• **Exercise**
The full set of records below is to be reproduced without a single alteration.

[Plain-text document sources]
----------------
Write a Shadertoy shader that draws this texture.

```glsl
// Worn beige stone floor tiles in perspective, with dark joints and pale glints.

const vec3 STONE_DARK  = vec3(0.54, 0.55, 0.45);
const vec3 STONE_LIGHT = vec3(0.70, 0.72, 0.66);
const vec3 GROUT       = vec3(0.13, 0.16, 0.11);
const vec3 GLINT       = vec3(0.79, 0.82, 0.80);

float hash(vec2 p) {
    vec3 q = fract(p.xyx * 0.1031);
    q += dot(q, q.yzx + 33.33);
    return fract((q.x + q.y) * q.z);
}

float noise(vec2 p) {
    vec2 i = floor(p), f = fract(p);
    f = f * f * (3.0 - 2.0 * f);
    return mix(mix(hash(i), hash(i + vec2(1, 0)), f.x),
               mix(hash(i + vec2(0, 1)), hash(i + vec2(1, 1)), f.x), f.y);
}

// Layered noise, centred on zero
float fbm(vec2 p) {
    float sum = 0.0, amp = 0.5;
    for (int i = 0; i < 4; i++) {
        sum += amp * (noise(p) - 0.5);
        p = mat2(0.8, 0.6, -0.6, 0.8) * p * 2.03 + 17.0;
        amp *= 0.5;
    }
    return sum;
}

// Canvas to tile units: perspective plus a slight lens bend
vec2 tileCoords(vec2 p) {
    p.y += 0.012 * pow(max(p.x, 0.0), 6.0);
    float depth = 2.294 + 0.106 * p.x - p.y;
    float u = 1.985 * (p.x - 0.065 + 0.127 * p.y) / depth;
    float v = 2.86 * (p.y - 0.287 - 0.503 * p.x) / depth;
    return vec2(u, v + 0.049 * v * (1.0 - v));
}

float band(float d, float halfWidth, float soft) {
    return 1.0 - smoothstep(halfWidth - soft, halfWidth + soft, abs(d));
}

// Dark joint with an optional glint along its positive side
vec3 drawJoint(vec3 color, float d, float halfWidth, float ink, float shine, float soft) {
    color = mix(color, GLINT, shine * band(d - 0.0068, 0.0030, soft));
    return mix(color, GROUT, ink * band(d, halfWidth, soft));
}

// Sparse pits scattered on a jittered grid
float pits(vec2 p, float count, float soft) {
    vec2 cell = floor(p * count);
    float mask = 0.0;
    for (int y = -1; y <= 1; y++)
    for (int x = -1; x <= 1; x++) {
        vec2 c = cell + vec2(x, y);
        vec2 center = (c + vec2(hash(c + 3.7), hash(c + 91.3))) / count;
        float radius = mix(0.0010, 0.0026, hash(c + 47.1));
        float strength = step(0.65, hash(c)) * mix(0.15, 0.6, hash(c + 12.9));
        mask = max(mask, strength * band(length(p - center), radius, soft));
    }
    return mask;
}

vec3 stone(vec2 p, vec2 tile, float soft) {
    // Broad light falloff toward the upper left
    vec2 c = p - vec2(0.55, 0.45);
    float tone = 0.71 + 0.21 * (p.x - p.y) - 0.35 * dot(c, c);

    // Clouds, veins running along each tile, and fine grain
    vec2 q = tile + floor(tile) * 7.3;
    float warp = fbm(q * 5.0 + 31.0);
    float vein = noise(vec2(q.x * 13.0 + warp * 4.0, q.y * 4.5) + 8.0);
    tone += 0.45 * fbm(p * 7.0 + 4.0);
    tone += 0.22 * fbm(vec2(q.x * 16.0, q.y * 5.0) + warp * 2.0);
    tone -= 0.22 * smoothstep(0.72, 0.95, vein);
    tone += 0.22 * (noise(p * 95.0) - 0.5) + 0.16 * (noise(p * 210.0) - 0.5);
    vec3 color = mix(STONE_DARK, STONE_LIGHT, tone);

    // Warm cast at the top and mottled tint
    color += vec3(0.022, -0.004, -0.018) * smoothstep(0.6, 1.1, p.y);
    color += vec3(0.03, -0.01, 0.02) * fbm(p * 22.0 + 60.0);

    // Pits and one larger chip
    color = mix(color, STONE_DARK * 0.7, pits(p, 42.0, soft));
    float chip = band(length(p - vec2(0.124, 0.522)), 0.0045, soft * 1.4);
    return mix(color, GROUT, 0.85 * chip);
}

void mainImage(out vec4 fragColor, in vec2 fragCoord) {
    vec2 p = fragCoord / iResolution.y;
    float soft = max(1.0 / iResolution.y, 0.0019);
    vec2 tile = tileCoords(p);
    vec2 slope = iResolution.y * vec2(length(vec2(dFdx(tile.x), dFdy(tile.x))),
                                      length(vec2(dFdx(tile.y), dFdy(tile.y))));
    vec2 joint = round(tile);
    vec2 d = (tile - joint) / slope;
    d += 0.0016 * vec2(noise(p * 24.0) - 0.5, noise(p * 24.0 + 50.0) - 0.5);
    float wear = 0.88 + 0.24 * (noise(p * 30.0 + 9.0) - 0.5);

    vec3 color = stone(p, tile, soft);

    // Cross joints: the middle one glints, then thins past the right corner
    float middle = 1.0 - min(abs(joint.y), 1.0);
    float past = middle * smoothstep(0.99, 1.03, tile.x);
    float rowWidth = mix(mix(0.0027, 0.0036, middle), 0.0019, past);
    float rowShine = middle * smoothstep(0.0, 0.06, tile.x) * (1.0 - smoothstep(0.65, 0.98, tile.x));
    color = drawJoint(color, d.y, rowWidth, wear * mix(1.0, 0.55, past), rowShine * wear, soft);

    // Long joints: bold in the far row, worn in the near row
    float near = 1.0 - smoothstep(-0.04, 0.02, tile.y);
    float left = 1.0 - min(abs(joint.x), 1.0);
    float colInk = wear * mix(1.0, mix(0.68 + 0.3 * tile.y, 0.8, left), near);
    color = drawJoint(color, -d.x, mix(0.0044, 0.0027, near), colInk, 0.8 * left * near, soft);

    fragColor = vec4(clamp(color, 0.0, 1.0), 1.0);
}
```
----------------
• **Answer to the problem**
Write a Shadertoy shader that draws this texture.

```glsl
// Worn beige stone floor tiles in perspective, with dark joints and pale glints.

const vec3 STONE_DARK  = vec3(0.54, 0.55, 0.45);
const vec3 STONE_LIGHT = vec3(0.70, 0.72, 0.66);
const vec3 GROUT       = vec3(0.13, 0.16, 0.11);
const vec3 GLINT       = vec3(0.79, 0.82, 0.80);

float hash(vec2 p) {
    vec3 q = fract(p.xyx * 0.1031);
    q += dot(q, q.yzx + 33.33);
    return fract((q.x + q.y) * q.z);
}

float noise(vec2 p) {
    vec2 i = floor(p), f = fract(p);
    f = f * f * (3.0 - 2.0 * f);
    return mix(mix(hash(i), hash(i + vec2(1, 0)), f.x),
               mix(hash(i + vec2(0, 1)), hash(i + vec2(1, 1)), f.x), f.y);
}

// Layered noise, centred on zero
float fbm(vec2 p) {
    float sum = 0.0, amp = 0.5;
    for (int i = 0; i < 4; i++) {
        sum += amp * (noise(p) - 0.5);
        p = mat2(0.8, 0.6, -0.6, 0.8) * p * 2.03 + 17.0;
        amp *= 0.5;
    }
    return sum;
}

// Canvas to tile units: perspective plus a slight lens bend
vec2 tileCoords(vec2 p) {
    p.y += 0.012 * pow(max(p.x, 0.0), 6.0);
    float depth = 2.294 + 0.106 * p.x - p.y;
    float u = 1.985 * (p.x - 0.065 + 0.127 * p.y) / depth;
    float v = 2.86 * (p.y - 0.287 - 0.503 * p.x) / depth;
    return vec2(u, v + 0.049 * v * (1.0 - v));
}

float band(float d, float halfWidth, float soft) {
    return 1.0 - smoothstep(halfWidth - soft, halfWidth + soft, abs(d));
}

// Dark joint with an optional glint along its positive side
vec3 drawJoint(vec3 color, float d, float halfWidth, float ink, float shine, float soft) {
    color = mix(color, GLINT, shine * band(d - 0.0068, 0.0030, soft));
    return mix(color, GROUT, ink * band(d, halfWidth, soft));
}

// Sparse pits scattered on a jittered grid
float pits(vec2 p, float count, float soft) {
    vec2 cell = floor(p * count);
    float mask = 0.0;
    for (int y = -1; y <= 1; y++)
    for (int x = -1; x <= 1; x++) {
        vec2 c = cell + vec2(x, y);
        vec2 center = (c + vec2(hash(c + 3.7), hash(c + 91.3))) / count;
        float radius = mix(0.0010, 0.0026, hash(c + 47.1));
        float strength = step(0.65, hash(c)) * mix(0.15, 0.6, hash(c + 12.9));
        mask = max(mask, strength * band(length(p - center), radius, soft));
    }
    return mask;
}

vec3 stone(vec2 p, vec2 tile, float soft) {
    // Broad light falloff toward the upper left
    vec2 c = p - vec2(0.55, 0.45);
    float tone = 0.71 + 0.21 * (p.x - p.y) - 0.35 * dot(c, c);

    // Clouds, veins running along each tile, and fine grain
    vec2 q = tile + floor(tile) * 7.3;
    float warp = fbm(q * 5.0 + 31.0);
    float vein = noise(vec2(q.x * 13.0 + warp * 4.0, q.y * 4.5) + 8.0);
    tone += 0.45 * fbm(p * 7.0 + 4.0);
    tone += 0.22 * fbm(vec2(q.x * 16.0, q.y * 5.0) + warp * 2.0);
    tone -= 0.22 * smoothstep(0.72, 0.95, vein);
    tone += 0.22 * (noise(p * 95.0) - 0.5) + 0.16 * (noise(p * 210.0) - 0.5);
    vec3 color = mix(STONE_DARK, STONE_LIGHT, tone);

    // Warm cast at the top and mottled tint
    color += vec3(0.022, -0.004, -0.018) * smoothstep(0.6, 1.1, p.y);
    color += vec3(0.03, -0.01, 0.02) * fbm(p * 22.0 + 60.0);

    // Pits and one larger chip
    color = mix(color, STONE_DARK * 0.7, pits(p, 42.0, soft));
    float chip = band(length(p - vec2(0.124, 0.522)), 0.0045, soft * 1.4);
    return mix(color, GROUT, 0.85 * chip);
}

void mainImage(out vec4 fragColor, in vec2 fragCoord) {
    vec2 p = fragCoord / iResolution.y;
    float soft = max(1.0 / iResolution.y, 0.0019);
    vec2 tile = tileCoords(p);
    vec2 slope = iResolution.y * vec2(length(vec2(dFdx(tile.x), dFdy(tile.x))),
                                      length(vec2(dFdx(tile.y), dFdy(tile.y))));
    vec2 joint = round(tile);
    vec2 d = (tile - joint) / slope;
    d += 0.0016 * vec2(noise(p * 24.0) - 0.5, noise(p * 24.0 + 50.0) - 0.5);
    float wear = 0.88 + 0.24 * (noise(p * 30.0 + 9.0) - 0.5);

    vec3 color = stone(p, tile, soft);

    // Cross joints: the middle one glints, then thins past the right corner
    float middle = 1.0 - min(abs(joint.y), 1.0);
    float past = middle * smoothstep(0.99, 1.03, tile.x);
    float rowWidth = mix(mix(0.0027, 0.0036, middle), 0.0019, past);
    float rowShine = middle * smoothstep(0.0, 0.06, tile.x) * (1.0 - smoothstep(0.65, 0.98, tile.x));
    color = drawJoint(color, d.y, rowWidth, wear * mix(1.0, 0.55, past), rowShine * wear, soft);

    // Long joints: bold in the far row, worn in the near row
    float near = 1.0 - smoothstep(-0.04, 0.02, tile.y);
    float left = 1.0 - min(abs(joint.x), 1.0);
    float colInk = wear * mix(1.0, mix(0.68 + 0.3 * tile.y, 0.8, left), near);
    color = drawJoint(color, -d.x, mix(0.0044, 0.0027, near), colInk, 0.8 * left * near, soft);

    fragColor = vec4(clamp(color, 0.0, 1.0), 1.0);
}
```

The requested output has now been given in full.